“The analogy that gets thrown around the office is it’s like your roof caves in and you get a pot of money, but you can only use it to put an addition on the house and not replace the roof,” Merrill said.
The revenue loss means there will also be a drop in payments to local municipalities from the Local Road Assistance Program, which is used to pay for capital improvements to local roads.
Each year, 9 percent of the state Highway Fund goes to the Local Road Assistance Program, which is distributed to each municipality based on how many miles of roads it maintains. After the Legislature determines the highway budget, towns and cities are notified by July each year what their LRAP allocation will total.
The department recently issued a notice of a possible reduction in funds for the Local Road Assistance Program, which is usually received by towns in late November. The Maine Municipal Association warned its members that the impacts to LRAP will not be known until after many municipal budget adoption deadlines.

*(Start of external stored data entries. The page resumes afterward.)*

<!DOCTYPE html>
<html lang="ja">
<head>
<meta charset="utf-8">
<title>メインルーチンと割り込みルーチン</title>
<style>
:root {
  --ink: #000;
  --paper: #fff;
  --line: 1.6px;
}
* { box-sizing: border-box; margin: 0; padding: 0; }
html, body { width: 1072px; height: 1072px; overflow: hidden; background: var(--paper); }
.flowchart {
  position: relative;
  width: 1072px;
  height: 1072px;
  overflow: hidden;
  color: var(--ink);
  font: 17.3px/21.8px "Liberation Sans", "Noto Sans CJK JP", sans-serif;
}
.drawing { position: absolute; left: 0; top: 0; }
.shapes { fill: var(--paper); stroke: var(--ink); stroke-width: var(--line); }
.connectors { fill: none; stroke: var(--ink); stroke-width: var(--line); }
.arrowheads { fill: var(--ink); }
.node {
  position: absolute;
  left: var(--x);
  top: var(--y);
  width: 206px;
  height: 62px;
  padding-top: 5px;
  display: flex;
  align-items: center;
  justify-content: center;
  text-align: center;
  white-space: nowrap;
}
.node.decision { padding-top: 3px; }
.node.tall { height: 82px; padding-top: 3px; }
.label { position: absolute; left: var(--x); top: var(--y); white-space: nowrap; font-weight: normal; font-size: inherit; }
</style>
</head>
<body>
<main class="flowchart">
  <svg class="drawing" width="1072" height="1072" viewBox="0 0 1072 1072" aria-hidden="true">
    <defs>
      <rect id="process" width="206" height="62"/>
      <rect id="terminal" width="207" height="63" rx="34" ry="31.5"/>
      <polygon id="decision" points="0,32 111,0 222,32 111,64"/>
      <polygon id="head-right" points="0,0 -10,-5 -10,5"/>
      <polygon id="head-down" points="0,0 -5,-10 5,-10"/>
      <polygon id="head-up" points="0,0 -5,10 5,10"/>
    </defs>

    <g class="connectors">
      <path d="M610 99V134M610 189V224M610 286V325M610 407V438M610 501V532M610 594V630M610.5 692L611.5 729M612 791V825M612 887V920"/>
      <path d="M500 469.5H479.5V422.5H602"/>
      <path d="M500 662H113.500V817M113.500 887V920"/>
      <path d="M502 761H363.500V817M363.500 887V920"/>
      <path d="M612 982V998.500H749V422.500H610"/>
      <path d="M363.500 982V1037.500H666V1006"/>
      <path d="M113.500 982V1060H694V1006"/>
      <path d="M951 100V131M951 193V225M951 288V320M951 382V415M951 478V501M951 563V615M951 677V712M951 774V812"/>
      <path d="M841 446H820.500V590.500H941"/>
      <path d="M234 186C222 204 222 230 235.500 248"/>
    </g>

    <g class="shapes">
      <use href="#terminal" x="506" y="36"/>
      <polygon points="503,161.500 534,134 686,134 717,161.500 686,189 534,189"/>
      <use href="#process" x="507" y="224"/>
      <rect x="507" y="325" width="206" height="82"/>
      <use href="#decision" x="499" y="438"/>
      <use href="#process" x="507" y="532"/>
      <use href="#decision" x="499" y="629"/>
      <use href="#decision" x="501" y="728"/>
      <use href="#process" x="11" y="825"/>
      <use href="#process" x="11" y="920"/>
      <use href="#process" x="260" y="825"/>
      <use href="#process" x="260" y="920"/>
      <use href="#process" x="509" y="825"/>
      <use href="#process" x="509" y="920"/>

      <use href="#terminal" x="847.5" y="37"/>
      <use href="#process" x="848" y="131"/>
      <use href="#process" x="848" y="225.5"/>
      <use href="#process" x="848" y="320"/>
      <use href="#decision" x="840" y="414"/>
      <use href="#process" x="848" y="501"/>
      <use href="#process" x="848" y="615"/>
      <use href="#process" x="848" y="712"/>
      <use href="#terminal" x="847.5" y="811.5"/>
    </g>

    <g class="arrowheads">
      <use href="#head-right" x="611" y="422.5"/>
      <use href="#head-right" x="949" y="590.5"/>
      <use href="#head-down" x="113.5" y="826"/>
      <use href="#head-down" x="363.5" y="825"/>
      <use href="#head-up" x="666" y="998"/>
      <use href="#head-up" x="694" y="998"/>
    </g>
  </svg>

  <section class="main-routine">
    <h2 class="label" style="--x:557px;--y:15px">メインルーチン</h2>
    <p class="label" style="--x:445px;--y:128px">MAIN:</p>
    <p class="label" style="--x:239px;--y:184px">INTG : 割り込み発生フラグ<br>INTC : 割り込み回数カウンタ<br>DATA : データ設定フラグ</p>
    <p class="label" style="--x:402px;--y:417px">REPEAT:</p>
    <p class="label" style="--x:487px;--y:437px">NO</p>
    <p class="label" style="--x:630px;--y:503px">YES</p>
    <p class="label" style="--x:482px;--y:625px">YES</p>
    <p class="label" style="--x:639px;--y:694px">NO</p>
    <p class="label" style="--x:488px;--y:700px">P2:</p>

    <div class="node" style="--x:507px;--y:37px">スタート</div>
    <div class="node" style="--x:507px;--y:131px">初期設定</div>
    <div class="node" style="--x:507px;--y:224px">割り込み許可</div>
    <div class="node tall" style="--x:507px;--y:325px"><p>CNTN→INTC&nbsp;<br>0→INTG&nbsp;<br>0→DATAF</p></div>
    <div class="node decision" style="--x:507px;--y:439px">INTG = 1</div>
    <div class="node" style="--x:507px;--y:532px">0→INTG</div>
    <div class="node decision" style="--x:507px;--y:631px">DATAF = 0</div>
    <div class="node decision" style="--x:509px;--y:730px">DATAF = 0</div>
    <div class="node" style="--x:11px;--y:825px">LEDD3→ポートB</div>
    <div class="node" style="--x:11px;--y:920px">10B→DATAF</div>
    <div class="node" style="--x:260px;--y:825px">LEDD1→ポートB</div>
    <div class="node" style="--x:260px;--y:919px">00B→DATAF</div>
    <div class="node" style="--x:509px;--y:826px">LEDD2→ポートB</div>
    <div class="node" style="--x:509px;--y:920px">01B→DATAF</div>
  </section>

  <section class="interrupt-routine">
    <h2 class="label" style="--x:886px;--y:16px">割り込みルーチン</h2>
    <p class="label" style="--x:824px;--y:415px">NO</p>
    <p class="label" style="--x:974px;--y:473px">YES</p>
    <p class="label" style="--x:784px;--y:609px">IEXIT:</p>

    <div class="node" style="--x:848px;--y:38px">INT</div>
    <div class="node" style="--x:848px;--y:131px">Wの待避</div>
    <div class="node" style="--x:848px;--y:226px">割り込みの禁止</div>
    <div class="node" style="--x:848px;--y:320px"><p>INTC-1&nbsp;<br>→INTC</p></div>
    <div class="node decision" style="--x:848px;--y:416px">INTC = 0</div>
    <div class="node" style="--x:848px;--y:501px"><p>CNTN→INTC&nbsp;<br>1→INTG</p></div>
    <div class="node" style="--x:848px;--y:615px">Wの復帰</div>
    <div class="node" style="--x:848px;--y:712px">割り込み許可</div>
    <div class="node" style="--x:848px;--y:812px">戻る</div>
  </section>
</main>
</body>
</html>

“The state fuel tax, which provides the bulk of the revenue for transportation purposes, was already inadequate to meet MEDOT projected needs due to lower receipts caused by increasing vehicle fuel efficiency,” the Maine Municipal Association said in a notice to its members. “The COVID-19 health emergency has brought fuel tax revenue collections to a near halt, and with tourism season in question, there are likely to be re-adjustments to final allocations.”
For fiscal year 2021, the Local Road Assistance Program was set to receive more than $21.3 million, down 1.4 percent from the previous year. The department expects to know how big of a hit the program will take after state forecasts for revenue losses are released, possibly in July, said Peter Coughlin, a Maine DOT engineer.
“What this is going to have for an impact, we simply don’t yet know,” he said.
Many southern Maine towns and cities receive $200,000 or more from LRAP annually. In fiscal year 2020, Biddeford received about $202,000, South Portland took in $270,000 and Scarborough received $331,000. Portland received more than $522,000.
James Bennett, the city manager in Biddeford, said local roads are one of several revenue streams municipalities are looking at as they anticipate revenue losses that will impact spending and potentially property taxes. For many communities, the largest source of revenue that could take a hit is municipal revenue sharing, a share of state sales and income tax revenue that goes to communities and fluctuates with the economy. Revenue from excise taxes is also likely to be down, he said.
“There are only two choices for communities when that happens: Either you don’t spend the money on a project or you raise property taxes to make up for it,” Bennett said. “Where people are right now, particularly given everything that’s going on, I think there’s going to be a real reluctance to do much, if any, increase in property taxes. I think most municipal officials will try to do everything they can to minimize or eliminate additional financial pressure on taxpayers.”
©2020 the Portland Press Herald (Portland, Maine) Distributed by Tribune Content Agency, LLC.